Dealing with Difficult Conversations

May 29, 2015 By Katherine Tyler Scott

In a recent encounter with a very able colleague lamenting about having “lost it” in a situation in which there was in her view highly unprofessional behavior, I was reminded of how difficult it can be to be in such situations, and the courage and skill required to confront the individual involved.  It is a particular skill that Ki ThoughtBridge brings to our work, and one we always include in our leadership and negotiation trainings. 

There are numerous instances in our personal and professional lives that can precipitate “losing it” but there are reasons why this doesn’t happen; the main ones being self-awareness and self-control, two characteristics of emotionally intelligent leaders. 

Whether it is a peer or a boss, friend or family, client or vendor, we will find at some points in life and work where the need to have a difficult conversation is necessary. What we can’t emphasize too much is that more is needed than requesting a time, making an appointment or hosting others to converse about a tough issue. 

An Invitation is Not Enough

We have to do more than invite an individual or facilitate a group when the issues are adaptive and call for difficult conversations. We need to have a strategy, a plan, and most important a set of adaptive skills. 

If you need to talk with someone you feel has offended you in some way you will be the person initiating the conversation. So if it is your need you will need to be assertive. If the need is mutual then you will need to negotiate. Before the conversation ask some questions:

  1. What is the reason I want to talk with this individual? What is my purpose? What do I hope to accomplish? What do I want to change?
  2. What is my relationship to this person? What kind of relationship do we have now? What kind of relationship do I want in the future?
  3. How do I feel and why? What are the emotions that I feel-angry, hurt, betrayed, misunderstood, labelled, etc.?
  4. How much of what I felt/feel is related to the actual event and how much is related to past experiences?
  5. What am I willing to risk to attempt resolution? What is the cost? What is the promise? 

In addition to such questions as these, all of which can lead to increased self-awareness and increased empathy, you will be prepared to enter into the conversation with a sense of clarity and centeredness. 

We Don’t See the Same Things

We all have partisan perceptions. We come to the conversations with different histories, education, training, values, beliefs, and experience. We can legitimately see and understand things differently. So rather than immediately assume that we are right and the other person is wrong the adaptive work is to elicit the other person’s perspective of the same issue or event, and to share yours. We recommend doing this to achieve understanding. Understanding can diffuse a potentially explosive situation, but its quest cannot be permitted to be an excuse for inappropriate and/or hurtful behavior; it is the entry to making you and the other person conscious of assumptions, thinking behavior and actions. This is not an automatic skill; it is one that must be developed. We use tools such as The Ladder of Inference© for this purpose. 

Establish Guidelines

Establish norms or guidelines for the conversation so that both parties will know the mutually acceptable parameters and will see the value of creating a safe space for the conversation. External controls that can be referred to help to encourage risk-taking and provide a first step toward creating trust and a sense of psychological safety. If the conversation begins to heat up, honoring the terms that both developed and agreed to enables both to hold one another accountable, and lowers the heat created by fear and anxiety. 

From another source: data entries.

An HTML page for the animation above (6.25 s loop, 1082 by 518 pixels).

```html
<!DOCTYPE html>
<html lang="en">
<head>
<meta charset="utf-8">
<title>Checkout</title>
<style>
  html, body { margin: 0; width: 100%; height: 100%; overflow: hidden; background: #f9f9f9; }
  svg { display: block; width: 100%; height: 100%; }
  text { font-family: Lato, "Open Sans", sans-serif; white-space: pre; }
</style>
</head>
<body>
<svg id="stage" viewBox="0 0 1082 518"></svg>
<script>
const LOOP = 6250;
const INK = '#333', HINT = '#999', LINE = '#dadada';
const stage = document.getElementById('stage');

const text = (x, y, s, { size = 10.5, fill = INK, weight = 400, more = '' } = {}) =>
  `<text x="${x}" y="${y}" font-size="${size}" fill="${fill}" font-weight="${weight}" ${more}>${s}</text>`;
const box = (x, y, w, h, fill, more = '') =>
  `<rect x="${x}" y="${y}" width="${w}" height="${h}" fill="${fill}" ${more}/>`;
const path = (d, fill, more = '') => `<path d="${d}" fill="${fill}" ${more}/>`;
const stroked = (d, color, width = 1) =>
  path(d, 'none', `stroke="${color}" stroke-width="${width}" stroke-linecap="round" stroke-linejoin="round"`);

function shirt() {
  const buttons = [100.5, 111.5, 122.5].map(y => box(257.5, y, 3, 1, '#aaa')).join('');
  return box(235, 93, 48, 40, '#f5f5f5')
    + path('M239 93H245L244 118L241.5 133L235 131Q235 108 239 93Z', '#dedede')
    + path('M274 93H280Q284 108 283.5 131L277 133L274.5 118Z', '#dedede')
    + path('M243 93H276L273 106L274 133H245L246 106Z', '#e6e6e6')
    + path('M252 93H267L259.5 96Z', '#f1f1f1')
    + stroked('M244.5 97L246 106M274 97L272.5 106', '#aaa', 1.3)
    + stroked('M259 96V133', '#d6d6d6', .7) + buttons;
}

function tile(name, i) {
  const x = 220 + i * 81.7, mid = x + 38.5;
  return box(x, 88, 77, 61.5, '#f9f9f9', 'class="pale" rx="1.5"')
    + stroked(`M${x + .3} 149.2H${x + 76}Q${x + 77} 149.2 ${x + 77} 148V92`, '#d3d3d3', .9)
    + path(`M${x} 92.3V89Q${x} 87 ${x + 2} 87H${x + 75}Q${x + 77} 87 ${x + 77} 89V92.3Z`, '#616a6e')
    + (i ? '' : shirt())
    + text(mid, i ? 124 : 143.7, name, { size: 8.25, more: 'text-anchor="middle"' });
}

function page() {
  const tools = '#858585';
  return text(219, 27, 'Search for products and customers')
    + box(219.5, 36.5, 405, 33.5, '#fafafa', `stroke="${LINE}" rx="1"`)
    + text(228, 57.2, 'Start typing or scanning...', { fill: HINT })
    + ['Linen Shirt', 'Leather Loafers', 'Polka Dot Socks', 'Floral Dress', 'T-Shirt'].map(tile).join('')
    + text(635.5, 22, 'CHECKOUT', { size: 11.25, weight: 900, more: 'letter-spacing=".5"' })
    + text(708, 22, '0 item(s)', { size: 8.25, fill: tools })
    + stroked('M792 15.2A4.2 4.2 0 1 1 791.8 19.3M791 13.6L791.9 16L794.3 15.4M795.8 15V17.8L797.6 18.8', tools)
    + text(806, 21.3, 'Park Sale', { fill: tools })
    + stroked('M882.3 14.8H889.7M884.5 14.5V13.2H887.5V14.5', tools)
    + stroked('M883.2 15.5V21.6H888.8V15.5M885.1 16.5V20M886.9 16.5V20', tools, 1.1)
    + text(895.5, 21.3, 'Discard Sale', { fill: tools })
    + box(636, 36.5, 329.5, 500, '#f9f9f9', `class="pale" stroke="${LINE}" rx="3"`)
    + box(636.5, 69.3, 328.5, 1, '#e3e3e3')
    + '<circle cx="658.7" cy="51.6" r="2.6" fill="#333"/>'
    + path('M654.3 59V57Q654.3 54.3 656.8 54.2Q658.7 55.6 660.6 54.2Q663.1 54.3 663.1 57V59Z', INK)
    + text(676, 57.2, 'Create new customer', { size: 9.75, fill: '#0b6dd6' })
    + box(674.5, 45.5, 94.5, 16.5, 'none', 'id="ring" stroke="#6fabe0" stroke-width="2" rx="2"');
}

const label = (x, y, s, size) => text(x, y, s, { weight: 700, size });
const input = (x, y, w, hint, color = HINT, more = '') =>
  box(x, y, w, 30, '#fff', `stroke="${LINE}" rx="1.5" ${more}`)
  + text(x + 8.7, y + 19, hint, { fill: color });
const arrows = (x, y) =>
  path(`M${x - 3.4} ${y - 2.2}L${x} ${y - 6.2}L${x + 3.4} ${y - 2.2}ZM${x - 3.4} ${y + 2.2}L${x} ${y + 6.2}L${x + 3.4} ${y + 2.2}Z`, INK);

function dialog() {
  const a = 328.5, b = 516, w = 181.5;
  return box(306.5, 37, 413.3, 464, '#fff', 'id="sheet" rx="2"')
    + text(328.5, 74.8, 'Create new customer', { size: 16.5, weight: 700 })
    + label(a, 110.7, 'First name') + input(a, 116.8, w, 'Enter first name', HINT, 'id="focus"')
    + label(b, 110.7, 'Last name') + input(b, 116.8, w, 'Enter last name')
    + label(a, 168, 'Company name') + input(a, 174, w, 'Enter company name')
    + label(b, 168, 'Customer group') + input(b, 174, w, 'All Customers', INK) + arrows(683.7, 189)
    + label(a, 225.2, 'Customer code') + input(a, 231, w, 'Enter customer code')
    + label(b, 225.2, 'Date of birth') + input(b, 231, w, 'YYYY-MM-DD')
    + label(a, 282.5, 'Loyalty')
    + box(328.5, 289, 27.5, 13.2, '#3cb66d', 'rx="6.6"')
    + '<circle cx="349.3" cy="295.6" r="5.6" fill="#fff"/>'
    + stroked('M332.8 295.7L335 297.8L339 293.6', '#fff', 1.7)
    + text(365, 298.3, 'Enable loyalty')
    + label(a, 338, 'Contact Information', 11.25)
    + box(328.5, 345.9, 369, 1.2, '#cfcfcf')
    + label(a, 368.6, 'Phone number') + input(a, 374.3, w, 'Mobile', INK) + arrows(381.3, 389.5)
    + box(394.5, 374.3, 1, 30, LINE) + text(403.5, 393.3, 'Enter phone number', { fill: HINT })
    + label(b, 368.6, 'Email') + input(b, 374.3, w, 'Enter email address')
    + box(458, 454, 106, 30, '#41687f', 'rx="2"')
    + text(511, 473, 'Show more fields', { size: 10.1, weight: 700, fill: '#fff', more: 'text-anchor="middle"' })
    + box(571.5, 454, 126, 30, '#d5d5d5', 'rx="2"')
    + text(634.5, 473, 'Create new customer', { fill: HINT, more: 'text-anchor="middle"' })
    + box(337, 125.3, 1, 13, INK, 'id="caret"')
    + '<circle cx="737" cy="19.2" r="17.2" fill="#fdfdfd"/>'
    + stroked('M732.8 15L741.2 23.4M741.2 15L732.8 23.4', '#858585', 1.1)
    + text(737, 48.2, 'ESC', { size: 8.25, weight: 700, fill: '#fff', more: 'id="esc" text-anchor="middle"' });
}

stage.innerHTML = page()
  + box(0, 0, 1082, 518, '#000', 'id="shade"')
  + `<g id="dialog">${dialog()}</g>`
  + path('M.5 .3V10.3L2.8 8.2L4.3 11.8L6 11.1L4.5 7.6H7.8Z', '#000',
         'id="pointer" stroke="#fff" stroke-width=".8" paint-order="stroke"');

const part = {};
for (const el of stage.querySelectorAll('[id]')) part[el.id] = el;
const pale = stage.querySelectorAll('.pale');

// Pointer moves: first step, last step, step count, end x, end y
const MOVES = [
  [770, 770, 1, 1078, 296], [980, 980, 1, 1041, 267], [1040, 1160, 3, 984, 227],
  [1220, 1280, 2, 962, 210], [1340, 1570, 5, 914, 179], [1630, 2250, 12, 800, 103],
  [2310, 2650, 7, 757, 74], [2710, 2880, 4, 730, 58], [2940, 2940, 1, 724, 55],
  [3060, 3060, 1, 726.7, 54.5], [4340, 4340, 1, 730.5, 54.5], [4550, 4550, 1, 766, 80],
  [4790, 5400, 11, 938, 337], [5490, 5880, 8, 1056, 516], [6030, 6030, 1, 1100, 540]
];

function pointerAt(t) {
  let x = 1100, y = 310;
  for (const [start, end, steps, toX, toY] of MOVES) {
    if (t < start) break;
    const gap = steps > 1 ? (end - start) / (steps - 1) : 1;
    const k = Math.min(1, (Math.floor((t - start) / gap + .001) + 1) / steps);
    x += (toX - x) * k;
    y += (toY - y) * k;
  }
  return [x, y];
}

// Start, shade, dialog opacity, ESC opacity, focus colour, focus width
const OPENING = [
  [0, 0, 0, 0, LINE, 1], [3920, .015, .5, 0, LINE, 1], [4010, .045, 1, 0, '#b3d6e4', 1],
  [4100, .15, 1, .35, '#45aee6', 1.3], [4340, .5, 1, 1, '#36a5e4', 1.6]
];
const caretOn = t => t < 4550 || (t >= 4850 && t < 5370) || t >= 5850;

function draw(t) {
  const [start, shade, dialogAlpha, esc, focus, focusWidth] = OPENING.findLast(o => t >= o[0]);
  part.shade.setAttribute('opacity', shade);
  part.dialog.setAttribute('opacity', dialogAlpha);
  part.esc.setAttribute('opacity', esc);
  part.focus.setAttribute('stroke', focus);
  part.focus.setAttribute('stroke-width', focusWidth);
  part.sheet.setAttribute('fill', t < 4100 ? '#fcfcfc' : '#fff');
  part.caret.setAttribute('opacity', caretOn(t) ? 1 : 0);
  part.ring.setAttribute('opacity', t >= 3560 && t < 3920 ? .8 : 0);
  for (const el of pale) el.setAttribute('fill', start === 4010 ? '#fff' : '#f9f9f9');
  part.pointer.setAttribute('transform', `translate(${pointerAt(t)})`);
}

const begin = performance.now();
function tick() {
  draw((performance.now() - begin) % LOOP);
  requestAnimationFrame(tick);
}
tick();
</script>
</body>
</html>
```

The more you understand human and group development the more of an adaptive advantage you will have in leading and managing difficult conversations. Knowing what developmental stage individuals and groups experience will alert you to some of the main issues to be aware of and how to best intervene in the situation. 

Know the Biology as well as the Psychology

We know from recent research that in the limbic system in the brain resides the amygdala, the emotional center of the brain. It serves as the early warning to us whether we are in danger and whether we are to fight or flee. When we perceive an event or experience it goes directly to the amygdala which does not distinguish whether this is a current threat or something from the past; or whether it is real or imagined. Without the reflective awareness and emotional regulation provided by the prefrontal lobes in the cortex we are subject to emotional hijacking or “losing it” as my colleague experienced it.  In Ki ThoughtBridge we teach techniques such as the “Red Flag Rule” and the “Elephant Rule,” to prevent or diminish the emotional eruptions that can derail productive and successful conversations. So whenever you have or host a conversation around an emotionally laden topic it is imperative that there be norms and it is essential to know how to deal with the biology. 


Difficult conversations can be highly productive and can lead to the resolution of conflict, increased insight and learning, changes in attitude and values. To have them leaders must be skilled in more than invitation and convening. In convening groups to deal with adaptive and “wicked problems” the goal is movement toward constructive outcomes not an emotional free for all.  It is about conversion, a conversation in which the least outcome is mutual understanding and respect for differences and in which the best outcome is transformation of the mind and heart. This requires intentionality and a level of consciousness that comes from careful planning and adaptive skills development.